> _WHAT YOU ARE ASKED TO DO_
Omitting all images, give the entries that follow again exactly as they read.

Saved data entries
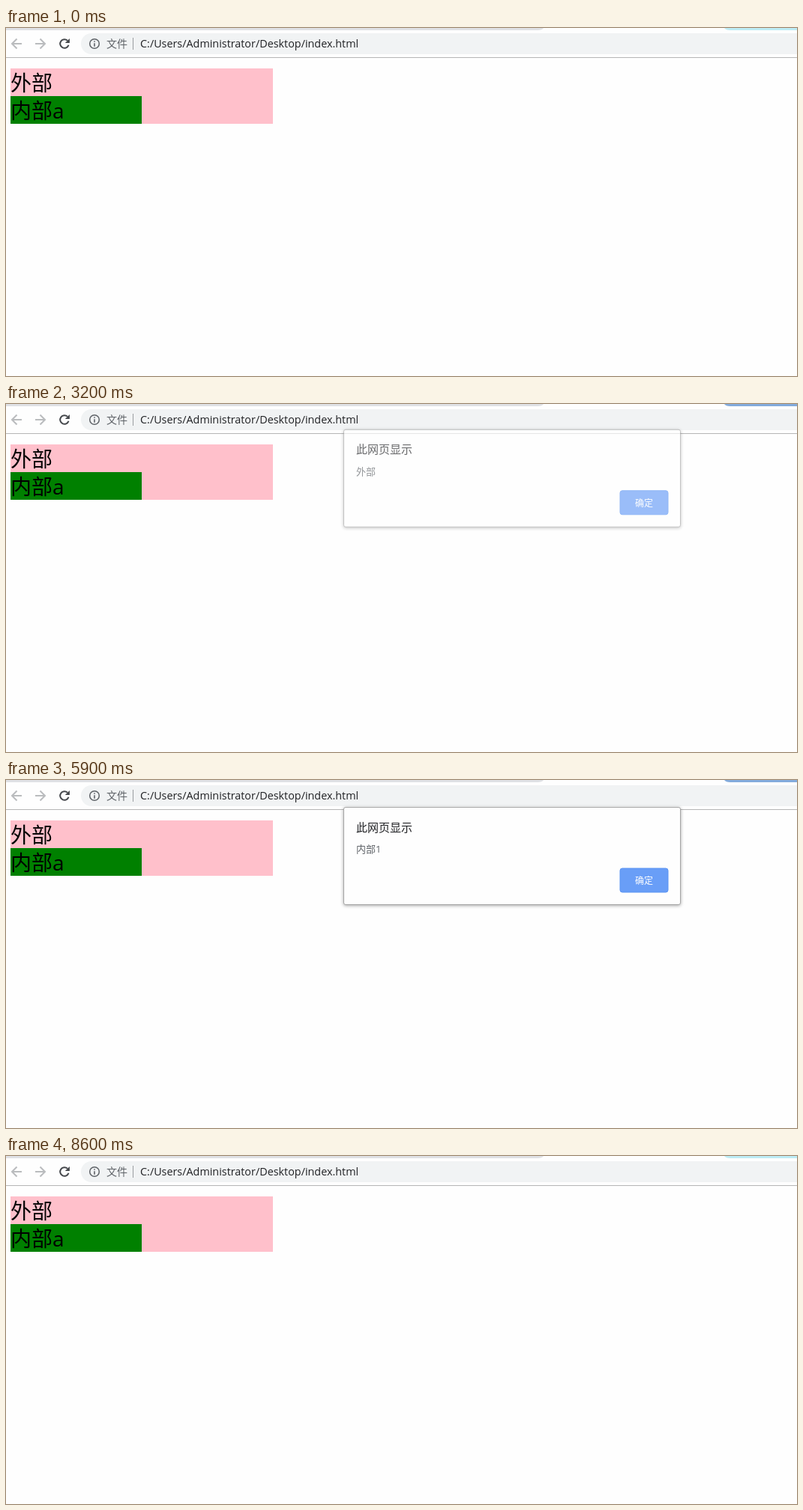
These frames come from a looping animation (1055x465 px, 8.7 s). An HTML page:

```html
<!DOCTYPE html>
<html lang="zh-CN">
<head>
<meta charset="utf-8">
<title>index</title>
<style>
  html, body { margin: 0; width: 100%; height: 100%; overflow: hidden; background: #fefefe; }
  svg { display: block; width: 100%; height: 100%; font-family: "Open Sans", "Noto Sans CJK SC", "Noto Sans CJK", sans-serif; }
  .line { fill: none; stroke-width: 2; }
  .page { font-size: 28px; fill: #000; }
  .frame { fill: #fefefe; stroke: #a6a6a6; filter: drop-shadow(0 1.5px 2px rgba(0, 0, 0, .35)); }
</style>
</head>
<body>
<svg viewBox="0 0 1055 465">
  <path d="M0 0H717Q715 3 709 3H0z" fill="#dfe1e5"/>
  <path id="tab" d="M958 0H1055V3H966Q960 3 958 0z"/>

  <path class="line" stroke="#babcbe" d="M21 21H8.5M14.5 14.5L8 21l6.5 6.5M39 21H51.5M45.5 14.5L52 21l-6.5 6.5"/>
  <path class="line" stroke="#45484c" d="M83.5 22.7A5.8 5.8 0 1 1 82.1 16.9"/>
  <path fill="#45484c" d="M84.9 14V20.1H78.8z"/>

  <path fill="#f1f3f4" d="M1055 7H114a14 14 0 0 0 0 28H1055z"/>
  <circle cx="118" cy="21" r="6.3" fill="none" stroke="#5f6368" stroke-width="1.5"/>
  <path fill="#5f6368" d="M117.2 17.2h1.6v1.6h-1.6zM117.2 20.2h1.6v4.6h-1.6z"/>
  <text x="134" y="26" font-size="14" fill="#5f6368">文件</text>
  <path fill="#9a9da1" d="M169 13h1v16h-1z"/>
  <text x="179" y="26" font-size="14.37" fill="#202124">C:/Users/Administrator/Desktop/index.html</text>
  <path fill="#b6b6b6" d="M0 39H1055v1H0z"/>

  <rect x="6" y="54" width="350" height="74" fill="pink"/>
  <rect x="6" y="91" width="175" height="37" fill="green"/>
  <text class="page" x="6" y="84">外部</text>
  <text class="page" x="6" y="121">内部a</text>

  <g id="dialog">
    <rect class="frame" x="450.5" y="36.5" width="449" height="130" rx="2.5"/>
    <text x="467" y="68.7" font-size="15" fill="#202124">此网页显示</text>
    <rect id="mark" y="82" height="20" fill="#1967d2"/>
    <text id="message" y="97" font-size="13"></text>
    <rect id="button" x="819" y="118" width="64" height="32" rx="3"/>
    <text x="839" y="139" font-size="12" font-weight="500" fill="#fff">确定</text>
  </g>
</svg>

<script>
const LOOP = 8700, TICK = 100;
const $ = id => document.getElementById(id);

// drags: the text cursor moves from one character edge to another
const dialogs = [
  { text: '内部2', open: 900, ready: 1200, blur: 1800, press: 2700, close: 2800,
    drags: [{ from: 3, to: 0, start: 1800, end: 2000 }] },
  { text: '外部', open: 3100, ready: 3300, blur: 4200, press: 5300, close: 5600,
    drags: [{ from: 1, to: 0, start: 4400, end: 4400 }, { from: 0, to: 2, start: 4700, end: 4800 }] },
  { text: '内部1', open: 5800, ready: 5900, blur: 6500, press: 7400, close: 7500,
    drags: [{ from: 3, to: 0, start: 6500, end: 6600 }] }
];

// Stepped progress: the first step shows at start, the last at end.
const ramp = (t, start, end) => Math.min(1, (t - start + TICK) / (end - start + TICK));
const edge = i => 467 + 13 * i - (i > 2 ? 5 : 0);

function set(node, attrs) {
  for (const name in attrs) node.setAttribute(name, attrs[name]);
}

for (let i = 0; i < 3; i++) {
  const glyph = document.createElementNS('http://www.w3.org/2000/svg', 'tspan');
  set(glyph, { x: edge(i) });
  $('message').append(glyph);
}

function pose(t, { open, ready, close }) {
  if (t < close) {
    const p = ramp(t, open, ready);
    return { dy: -20 * (1 - p) ** 2, opacity: p };
  }
  const step = (t - close) / TICK;
  return { dy: -2 - 6 * step, opacity: step < 3 ? 1 - 0.4 * step : 0 };
}

function selection(t, drags) {
  const drag = drags.findLast(d => d.start <= t);
  if (!drag) return [0, 0];
  const anchor = drags[0].from;
  const head = Math.floor(drag.from + (drag.to - drag.from) * ramp(t, drag.start, drag.end) + 1e-6);
  return [Math.min(anchor, head), Math.max(anchor, head)];
}

function draw() {
  const t = Math.floor(performance.now() % LOOP / TICK) * TICK;
  const dialog = dialogs.findLast(d => d.open <= t);
  set($('tab'), { fill: t < 900 || t >= 8600 ? '#bdecf5' : '#83abdc' });
  set($('dialog'), { opacity: 0 });

  if (dialog) {
    const { dy, opacity } = pose(t, dialog);
    const [from, to] = selection(t, dialog.drags);
    const focused = t < dialog.blur, pressed = t === dialog.press;
    set($('dialog'), { transform: `translate(0 ${dy})`, opacity });
    set($('mark'), { x: edge(from), width: edge(to) - edge(from) });
    set($('button'), {
      fill: focused ? '#699ef7' : pressed ? '#4684ec' : '#4285f4',
      stroke: focused ? '#5a94f3' : 'none'
    });
    [...$('message').children].forEach((glyph, i) => {
      glyph.textContent = dialog.text[i] || '';
      set(glyph, { fill: i >= from && i < to ? '#fff' : '#5f6368' });
    });
  }
  requestAnimationFrame(draw);
}
draw();
</script>
</body>
</html>
```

> _REPLY_
These frames come from a looping animation (1055x465 px, 8.7 s). An HTML page:

```html
<!DOCTYPE html>
<html lang="zh-CN">
<head>
<meta charset="utf-8">
<title>index</title>
<style>
  html, body { margin: 0; width: 100%; height: 100%; overflow: hidden; background: #fefefe; }
  svg { display: block; width: 100%; height: 100%; font-family: "Open Sans", "Noto Sans CJK SC", "Noto Sans CJK", sans-serif; }
  .line { fill: none; stroke-width: 2; }
  .page { font-size: 28px; fill: #000; }
  .frame { fill: #fefefe; stroke: #a6a6a6; filter: drop-shadow(0 1.5px 2px rgba(0, 0, 0, .35)); }
</style>
</head>
<body>
<svg viewBox="0 0 1055 465">
  <path d="M0 0H717Q715 3 709 3H0z" fill="#dfe1e5"/>
  <path id="tab" d="M958 0H1055V3H966Q960 3 958 0z"/>

  <path class="line" stroke="#babcbe" d="M21 21H8.5M14.5 14.5L8 21l6.5 6.5M39 21H51.5M45.5 14.5L52 21l-6.5 6.5"/>
  <path class="line" stroke="#45484c" d="M83.5 22.7A5.8 5.8 0 1 1 82.1 16.9"/>
  <path fill="#45484c" d="M84.9 14V20.1H78.8z"/>

  <path fill="#f1f3f4" d="M1055 7H114a14 14 0 0 0 0 28H1055z"/>
  <circle cx="118" cy="21" r="6.3" fill="none" stroke="#5f6368" stroke-width="1.5"/>
  <path fill="#5f6368" d="M117.2 17.2h1.6v1.6h-1.6zM117.2 20.2h1.6v4.6h-1.6z"/>
  <text x="134" y="26" font-size="14" fill="#5f6368">文件</text>
  <path fill="#9a9da1" d="M169 13h1v16h-1z"/>
  <text x="179" y="26" font-size="14.37" fill="#202124">C:/Users/Administrator/Desktop/index.html</text>
  <path fill="#b6b6b6" d="M0 39H1055v1H0z"/>

  <rect x="6" y="54" width="350" height="74" fill="pink"/>
  <rect x="6" y="91" width="175" height="37" fill="green"/>
  <text class="page" x="6" y="84">外部</text>
  <text class="page" x="6" y="121">内部a</text>

  <g id="dialog">
    <rect class="frame" x="450.5" y="36.5" width="449" height="130" rx="2.5"/>
    <text x="467" y="68.7" font-size="15" fill="#202124">此网页显示</text>
    <rect id="mark" y="82" height="20" fill="#1967d2"/>
    <text id="message" y="97" font-size="13"></text>
    <rect id="button" x="819" y="118" width="64" height="32" rx="3"/>
    <text x="839" y="139" font-size="12" font-weight="500" fill="#fff">确定</text>
  </g>
</svg>

<script>
const LOOP = 8700, TICK = 100;
const $ = id => document.getElementById(id);

// drags: the text cursor moves from one character edge to another
const dialogs = [
  { text: '内部2', open: 900, ready: 1200, blur: 1800, press: 2700, close: 2800,
    drags: [{ from: 3, to: 0, start: 1800, end: 2000 }] },
  { text: '外部', open: 3100, ready: 3300, blur: 4200, press: 5300, close: 5600,
    drags: [{ from: 1, to: 0, start: 4400, end: 4400 }, { from: 0, to: 2, start: 4700, end: 4800 }] },
  { text: '内部1', open: 5800, ready: 5900, blur: 6500, press: 7400, close: 7500,
    drags: [{ from: 3, to: 0, start: 6500, end: 6600 }] }
];

// Stepped progress: the first step shows at start, the last at end.
const ramp = (t, start, end) => Math.min(1, (t - start + TICK) / (end - start + TICK));
const edge = i => 467 + 13 * i - (i > 2 ? 5 : 0);

function set(node, attrs) {
  for (const name in attrs) node.setAttribute(name, attrs[name]);
}

for (let i = 0; i < 3; i++) {
  const glyph = document.createElementNS('http://www.w3.org/2000/svg', 'tspan');
  set(glyph, { x: edge(i) });
  $('message').append(glyph);
}

function pose(t, { open, ready, close }) {
  if (t < close) {
    const p = ramp(t, open, ready);
    return { dy: -20 * (1 - p) ** 2, opacity: p };
  }
  const step = (t - close) / TICK;
  return { dy: -2 - 6 * step, opacity: step < 3 ? 1 - 0.4 * step : 0 };
}

function selection(t, drags) {
  const drag = drags.findLast(d => d.start <= t);
  if (!drag) return [0, 0];
  const anchor = drags[0].from;
  const head = Math.floor(drag.from + (drag.to - drag.from) * ramp(t, drag.start, drag.end) + 1e-6);
  return [Math.min(anchor, head), Math.max(anchor, head)];
}

function draw() {
  const t = Math.floor(performance.now() % LOOP / TICK) * TICK;
  const dialog = dialogs.findLast(d => d.open <= t);
  set($('tab'), { fill: t < 900 || t >= 8600 ? '#bdecf5' : '#83abdc' });
  set($('dialog'), { opacity: 0 });

  if (dialog) {
    const { dy, opacity } = pose(t, dialog);
    const [from, to] = selection(t, dialog.drags);
    const focused = t < dialog.blur, pressed = t === dialog.press;
    set($('dialog'), { transform: `translate(0 ${dy})`, opacity });
    set($('mark'), { x: edge(from), width: edge(to) - edge(from) });
    set($('button'), {
      fill: focused ? '#699ef7' : pressed ? '#4684ec' : '#4285f4',
      stroke: focused ? '#5a94f3' : 'none'
    });
    [...$('message').children].forEach((glyph, i) => {
      glyph.textContent = dialog.text[i] || '';
      set(glyph, { fill: i >= from && i < to ? '#fff' : '#5f6368' });
    });
  }
  requestAnimationFrame(draw);
}
draw();
</script>
</body>
</html>
```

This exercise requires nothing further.